He took his frankincense and laid it at the baby's feet. In essence, he said, "Whatever I've tried to do, it hasn't work. Nothing has made me right with God. Not for any good measure of time and not with any large measure of incense. Its aroma may be pleasing, but it scatters in the wind and I find myself always trying to catch up, always trying to make more amends, always trying to be enough and get this ritual just right. And tonight, I know that it's not about the ritual any more. There's something greater here, and all of this that I've done to try to get right with God, all my frankincense...I just don't need it any more. So I give it to You, baby Jesus."
In the same way, it is upon us to give God the same. To give Him whatever we've thought we had that might make us right with Him. To give Him our vain attempts to bridge the gap ourselves when nothing crosses the chasm but His one and only Son. To give Him our offerings, the things we've brought to Him here and there to try to establish our righteousness. To give Him the muddled mess and the mixed aroma of our attempts at our own justification.
We are to take Him our frankincense because the aroma pleasing to the Lord cannot be drawn from a tree; it can only be drawn from the heart. We lay down at His feet what might have covered our sacrifice....
...because our sacrifice lay before us in swaddling clothes. And we just don't need this frankincense any more.
The power of the Christmas story is overwhelming. A beautiful starry night. A pregnant virgin. A semi-sheltered, but somehow cozy stable. A promise fulfilled. A child given. A baby born.
And it's easy to get lost sometimes in how incredible it is that God would send His Son in such a tender, vulnerable, humble moment to somehow sanctify a people who continue to turn their backs on Him. It's hard to swallow the enormity of His gift. It's hard to sit here and know how completely hollow we are to offer anything in return.
What do you give the God who has everything?
We come to the manger in the beat of our own drum and play for Christ in the rhythm He's created in us.
We give Him our gold, turning our worth over to the God who defines it. We give Him our myrrh, admitting our inability to cleanse or to heal our own broken flesh, and embrace the touch of our Healing Lord. We give Him our frankincense, humbling ourselves before the only sacrifice able to bridge the gap for us and make us holy.

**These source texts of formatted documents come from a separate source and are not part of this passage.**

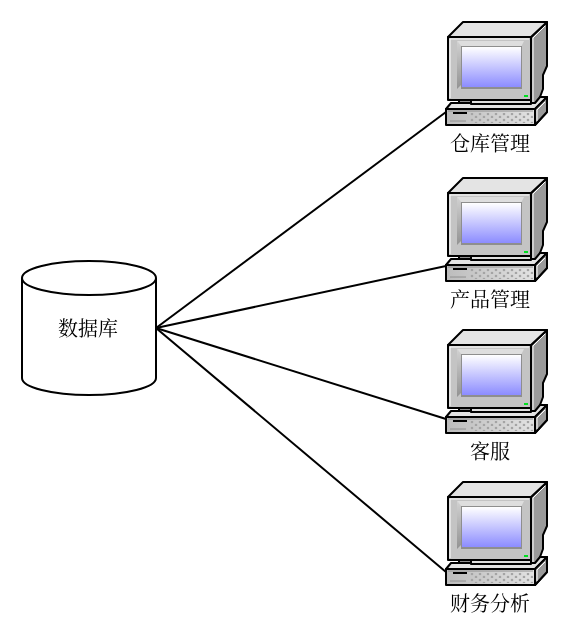
<!DOCTYPE html>
<html lang="zh-CN">
<head>
<meta charset="utf-8">
<title>数据库</title>
<style>
:root {
  --paper: #ffffff;
  --ink: #000000;
  --case-top: #e4e4e4;
  --case-front: #c4c4c4;
  --case-side: #9a9a9a;
  --shade: #8e8e8e;
  --light: #dedede;
  --screen-top: #ffffff;
  --screen-bottom: #8c8cff;
  --power: #00e020;
}
* { box-sizing: border-box; margin: 0; padding: 0; }
html, body { width: 569px; height: 640px; overflow: hidden; background: var(--paper); }
.diagram {
  position: relative;
  width: 569px;
  height: 640px;
  color: var(--ink);
  font: 20px/28px "Noto Serif CJK SC", "Noto Serif", serif;
}
.drawing { position: absolute; inset: 0; display: block; }
.label { position: absolute; width: 120px; text-align: center; white-space: nowrap; }
.database { left: 28px; top: 314px; }
.client { left: 430px; }
.warehouse { top: 129px; }
.product { top: 285px; }
.service { top: 437px; }
.finance { top: 589px; }
.outline { fill: none; stroke: var(--ink); stroke-width: 2; }
.part { stroke: var(--ink); stroke-width: 2; stroke-linejoin: round; }
.top { fill: var(--case-top); }
.front { fill: var(--case-front); }
.side { fill: var(--case-side); }
.shade { fill: var(--shade); }
.light { fill: var(--light); }
.gleam { fill: none; stroke: var(--paper); stroke-width: 1; }
</style>
</head>
<body>
<main class="diagram">
  <svg class="drawing" width="569" height="640" viewBox="0 0 569 640" aria-hidden="true">
    <defs>
      <linearGradient id="screen-glow" x1="0" y1="0" x2="0" y2="1">
        <stop offset="0" stop-color="var(--screen-top)"/>
        <stop offset="1" stop-color="var(--screen-bottom)"/>
      </linearGradient>
      <linearGradient id="bezel-shade" x1="0" y1="0" x2="0" y2="1">
        <stop offset="0" stop-color="#d2d2d2"/>
        <stop offset="1" stop-color="#929292"/>
      </linearGradient>
      <linearGradient id="base-shade" x1="0" y1="0" x2="1" y2="0">
        <stop offset="0" stop-color="#bcbcbc"/>
        <stop offset="1" stop-color="#e2e2e2"/>
      </linearGradient>
      <pattern id="vents" width="8" height="6" patternUnits="userSpaceOnUse">
        <circle cx="2" cy="2" r="1.3" fill="#a4a4a4"/>
        <circle cx="6" cy="5" r="1.3" fill="#a4a4a4"/>
      </pattern>
      <g id="computer">
        <polygon class="part side" points="85,15 101,0 101,44 97,53 97,67 94,75 101,75 101,90 89,103 85,87"/>
        <polyline class="gleam" points="87,80 87,16 99,4"/>
        <polygon class="part top" points="2,15 17,0 101,0 85,15"/>
        <polygon class="part top" points="0,87 5,81 89,81 94,75 101,75 89,87"/>
        <rect class="part shade" x="13" y="78" width="12" height="3"/>
        <rect class="part light" x="25" y="78" width="60" height="4"/>
        <rect class="part front" x="2" y="15" width="83" height="63"/>
        <polyline class="gleam" points="4,76 4,17 83,17"/>
        <polygon points="11,19 16,25 16,62 11,67" fill="url(#bezel-shade)"/>
        <polygon class="light" points="11,19 78,19 75,25 16,25"/>
        <rect class="shade" x="15" y="24" width="61" height="43"/>
        <rect x="16" y="25" width="59" height="40" fill="url(#screen-glow)"/>
        <rect x="78" y="73" width="4" height="2" fill="var(--power)"/>
        <polygon class="part side" points="89,87 101,75 101,90 89,103"/>
        <polyline class="gleam" points="91,99 91,88 99,80"/>
        <rect class="part" x="0" y="87" width="89" height="16" fill="url(#base-shade)"/>
        <rect x="24" y="91" width="63" height="10" fill="url(#vents)"/>
        <path d="M2 89H87M4 99H20" stroke="#909090"/>
        <path class="outline" d="M7 91H21"/>
      </g>
    </defs>

    <g class="outline" id="connections">
      <line x1="156" y1="328" x2="446" y2="112"/>
      <line x1="156" y1="328" x2="446" y2="266"/>
      <line x1="156" y1="328" x2="446" y2="419"/>
      <line x1="156" y1="328" x2="446" y2="572"/>
    </g>

    <g class="outline" id="database-cylinder">
      <path d="M22 278V378A67 17 0 0 0 156 378V278"/>
      <ellipse cx="89" cy="278" rx="67" ry="17"/>
    </g>

    <use href="#computer" x="446" y="22"/>
    <use href="#computer" x="446" y="178"/>
    <use href="#computer" x="446" y="330"/>
    <use href="#computer" x="446" y="482"/>
  </svg>

  <p class="label database">数据库</p>
  <p class="label client warehouse">仓库管理</p>
  <p class="label client product">产品管理</p>
  <p class="label client service">客服</p>
  <p class="label client finance">财务分析</p>
</main>
</body>
</html>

The greatest gift any of us can give in return for this child is to lay down our everything and open our arms to cradle this baby.
Embrace Christ this Christmas season.